Both knowledge and truth are beautiful things, but the Good is other and more beautiful than they. Plato, Republic, 508e
—The title of this book challenges its readers to reconsider beliefs so deeply embedded in our culture that they may appear to lie beyond critical examination. Truth and Art are both words in widespread use, but their meanings tend to recede the more we chase after them. At the time of writing, for example, Oxford University Press publishes over 40 books on aspects of Truth, evidently a concept that philosophers still find troublesome, despite its having been around since the birth of philosophy. And to the best of my knowledge, E.H. Gombrich’s assertion that there is no such thing as Art with a capital A remains unchallenged. So while putting Truth and Art together on a book cover may look like hubris, their role in that prominent location is to signal that these concepts are not facts of nature, but cultural legacies from past controversies. Their historical origin leaves them amenable to historical investigation, which is the task undertaken by this book.—The Truth about Art, p. 175
Who’s it for?
The book should intrigue and reward the thoughtful reader who has wondered where value lies in the arts. It is written to be accessible to students at undergraduate level, and to those non-specialists who enjoy visiting exhibitions at the National Gallery or the Metropolitan Museum of Art. Such individuals are invariably educated and intellectually curious, but are often unaware of how many modern assumptions about art were first formulated in the 18th century.

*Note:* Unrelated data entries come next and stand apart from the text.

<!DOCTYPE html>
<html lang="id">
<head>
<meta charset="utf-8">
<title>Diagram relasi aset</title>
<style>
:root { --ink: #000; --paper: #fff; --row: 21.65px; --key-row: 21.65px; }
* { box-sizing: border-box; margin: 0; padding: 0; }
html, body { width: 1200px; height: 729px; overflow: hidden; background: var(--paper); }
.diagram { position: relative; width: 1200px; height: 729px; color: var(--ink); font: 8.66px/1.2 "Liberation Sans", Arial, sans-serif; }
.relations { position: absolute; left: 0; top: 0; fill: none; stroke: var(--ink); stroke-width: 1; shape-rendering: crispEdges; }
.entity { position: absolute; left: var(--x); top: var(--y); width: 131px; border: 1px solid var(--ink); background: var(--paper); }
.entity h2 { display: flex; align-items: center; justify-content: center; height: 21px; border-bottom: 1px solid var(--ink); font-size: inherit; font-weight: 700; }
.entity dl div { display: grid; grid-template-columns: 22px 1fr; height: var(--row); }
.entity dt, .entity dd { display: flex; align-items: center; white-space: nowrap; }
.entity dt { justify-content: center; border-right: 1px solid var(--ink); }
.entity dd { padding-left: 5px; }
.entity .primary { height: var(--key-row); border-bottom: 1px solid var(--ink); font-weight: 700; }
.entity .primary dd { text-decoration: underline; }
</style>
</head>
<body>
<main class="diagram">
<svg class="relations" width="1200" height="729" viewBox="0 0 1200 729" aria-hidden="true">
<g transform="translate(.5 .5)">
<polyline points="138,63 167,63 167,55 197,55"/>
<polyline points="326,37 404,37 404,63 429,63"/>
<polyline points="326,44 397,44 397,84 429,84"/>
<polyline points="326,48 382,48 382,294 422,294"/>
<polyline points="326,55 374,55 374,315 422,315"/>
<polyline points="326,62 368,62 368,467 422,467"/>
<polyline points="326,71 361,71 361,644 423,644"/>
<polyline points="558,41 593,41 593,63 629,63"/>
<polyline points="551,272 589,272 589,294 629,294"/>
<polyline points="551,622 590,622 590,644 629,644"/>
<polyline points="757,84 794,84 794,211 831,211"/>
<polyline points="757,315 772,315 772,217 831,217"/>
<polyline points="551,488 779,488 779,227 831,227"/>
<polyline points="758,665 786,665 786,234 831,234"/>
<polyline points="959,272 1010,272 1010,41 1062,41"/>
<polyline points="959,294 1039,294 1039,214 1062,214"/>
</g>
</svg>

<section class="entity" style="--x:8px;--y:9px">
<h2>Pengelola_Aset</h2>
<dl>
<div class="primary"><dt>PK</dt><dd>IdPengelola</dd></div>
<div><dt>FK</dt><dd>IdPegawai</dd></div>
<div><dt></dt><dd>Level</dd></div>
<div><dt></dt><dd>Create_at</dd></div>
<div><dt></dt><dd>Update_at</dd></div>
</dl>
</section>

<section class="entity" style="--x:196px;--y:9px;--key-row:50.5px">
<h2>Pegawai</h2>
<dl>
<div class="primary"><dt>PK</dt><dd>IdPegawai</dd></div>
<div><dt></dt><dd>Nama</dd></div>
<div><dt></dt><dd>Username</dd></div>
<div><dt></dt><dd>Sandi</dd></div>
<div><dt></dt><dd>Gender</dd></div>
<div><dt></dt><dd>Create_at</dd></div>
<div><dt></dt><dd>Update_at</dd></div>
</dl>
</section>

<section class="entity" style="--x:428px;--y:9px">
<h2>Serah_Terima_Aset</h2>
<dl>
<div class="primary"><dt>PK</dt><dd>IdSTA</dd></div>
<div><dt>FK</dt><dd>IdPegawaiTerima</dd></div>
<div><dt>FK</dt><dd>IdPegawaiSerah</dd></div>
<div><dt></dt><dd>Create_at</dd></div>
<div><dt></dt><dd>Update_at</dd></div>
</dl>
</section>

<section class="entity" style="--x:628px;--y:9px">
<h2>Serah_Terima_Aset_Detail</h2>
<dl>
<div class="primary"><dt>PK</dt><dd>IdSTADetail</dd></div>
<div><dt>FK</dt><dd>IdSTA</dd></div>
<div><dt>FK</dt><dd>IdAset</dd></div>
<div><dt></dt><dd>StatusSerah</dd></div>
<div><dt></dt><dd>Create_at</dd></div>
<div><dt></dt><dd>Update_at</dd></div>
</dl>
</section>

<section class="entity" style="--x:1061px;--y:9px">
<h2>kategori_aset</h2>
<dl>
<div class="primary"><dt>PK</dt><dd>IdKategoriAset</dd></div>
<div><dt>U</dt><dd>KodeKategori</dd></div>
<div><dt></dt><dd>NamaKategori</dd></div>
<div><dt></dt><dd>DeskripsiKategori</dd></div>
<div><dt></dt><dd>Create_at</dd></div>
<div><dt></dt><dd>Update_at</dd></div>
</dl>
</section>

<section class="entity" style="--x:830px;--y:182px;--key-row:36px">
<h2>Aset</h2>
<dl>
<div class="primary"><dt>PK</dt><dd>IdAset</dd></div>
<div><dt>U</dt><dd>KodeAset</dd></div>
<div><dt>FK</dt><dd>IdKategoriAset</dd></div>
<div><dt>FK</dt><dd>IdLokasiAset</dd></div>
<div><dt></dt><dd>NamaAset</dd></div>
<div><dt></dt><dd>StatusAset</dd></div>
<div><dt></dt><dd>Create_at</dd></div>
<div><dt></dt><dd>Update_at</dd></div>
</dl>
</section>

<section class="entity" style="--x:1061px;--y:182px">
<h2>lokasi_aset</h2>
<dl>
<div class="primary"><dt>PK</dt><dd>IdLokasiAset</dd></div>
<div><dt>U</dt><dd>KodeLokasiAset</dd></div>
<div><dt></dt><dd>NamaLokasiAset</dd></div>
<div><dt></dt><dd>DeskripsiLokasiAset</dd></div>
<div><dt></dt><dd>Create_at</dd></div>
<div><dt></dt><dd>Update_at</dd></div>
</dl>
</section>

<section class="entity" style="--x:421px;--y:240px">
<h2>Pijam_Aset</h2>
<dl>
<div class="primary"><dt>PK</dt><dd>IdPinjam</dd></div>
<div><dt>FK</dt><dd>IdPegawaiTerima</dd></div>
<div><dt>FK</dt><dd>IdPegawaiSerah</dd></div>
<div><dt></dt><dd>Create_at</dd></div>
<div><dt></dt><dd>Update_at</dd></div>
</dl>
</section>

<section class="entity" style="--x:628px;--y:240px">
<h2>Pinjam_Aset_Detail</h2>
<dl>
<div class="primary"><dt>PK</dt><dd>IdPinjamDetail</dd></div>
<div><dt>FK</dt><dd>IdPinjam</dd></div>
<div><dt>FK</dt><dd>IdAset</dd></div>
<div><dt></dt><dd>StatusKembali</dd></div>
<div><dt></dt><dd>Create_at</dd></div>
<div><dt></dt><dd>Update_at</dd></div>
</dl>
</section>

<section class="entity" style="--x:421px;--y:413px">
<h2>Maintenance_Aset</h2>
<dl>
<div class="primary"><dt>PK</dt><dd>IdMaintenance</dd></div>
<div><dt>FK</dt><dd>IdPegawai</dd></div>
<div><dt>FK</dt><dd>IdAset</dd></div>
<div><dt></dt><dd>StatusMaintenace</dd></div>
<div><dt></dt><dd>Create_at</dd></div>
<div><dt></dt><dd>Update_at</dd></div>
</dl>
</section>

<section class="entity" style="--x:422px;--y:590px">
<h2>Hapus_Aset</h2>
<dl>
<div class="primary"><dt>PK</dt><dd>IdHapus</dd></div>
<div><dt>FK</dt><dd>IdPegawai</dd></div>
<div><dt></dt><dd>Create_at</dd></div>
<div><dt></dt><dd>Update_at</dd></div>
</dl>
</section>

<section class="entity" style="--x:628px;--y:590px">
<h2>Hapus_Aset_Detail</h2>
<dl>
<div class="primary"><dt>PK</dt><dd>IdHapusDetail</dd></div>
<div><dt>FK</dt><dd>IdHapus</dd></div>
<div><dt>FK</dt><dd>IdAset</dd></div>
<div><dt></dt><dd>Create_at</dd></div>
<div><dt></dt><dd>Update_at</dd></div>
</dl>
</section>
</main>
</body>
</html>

Professional art historians who are familiar with the aesthetics devised in that century may prefer to go straight for the matter of the book’s subtitle. They will find its thesis presented in chapter 1, section 1 Art or Fine Art (pp. 1–7). The case for art as any activity aiming at quality is set out in 2.2 Pirsig’s Critique of Aesthetics and 2.3 Gombrich’s Critique of Plato (pp. 26–37). Section 4.1 Roman Virtus identifies quality with the virtù celebrated in Renaissance Italy (pp. 57–59). 8.1 A Comprehensive Metaphysics (pp. 127–130) presents an outline of the metaphysics of quality, which is applied to visual art in chapter 9 Canons of Art. A scholar or visual art professional who has read that far with an open mind should understand the book’s unfamiliar thesis. The special case of contemporary fine art is examined in chapter 10 Anti-Art.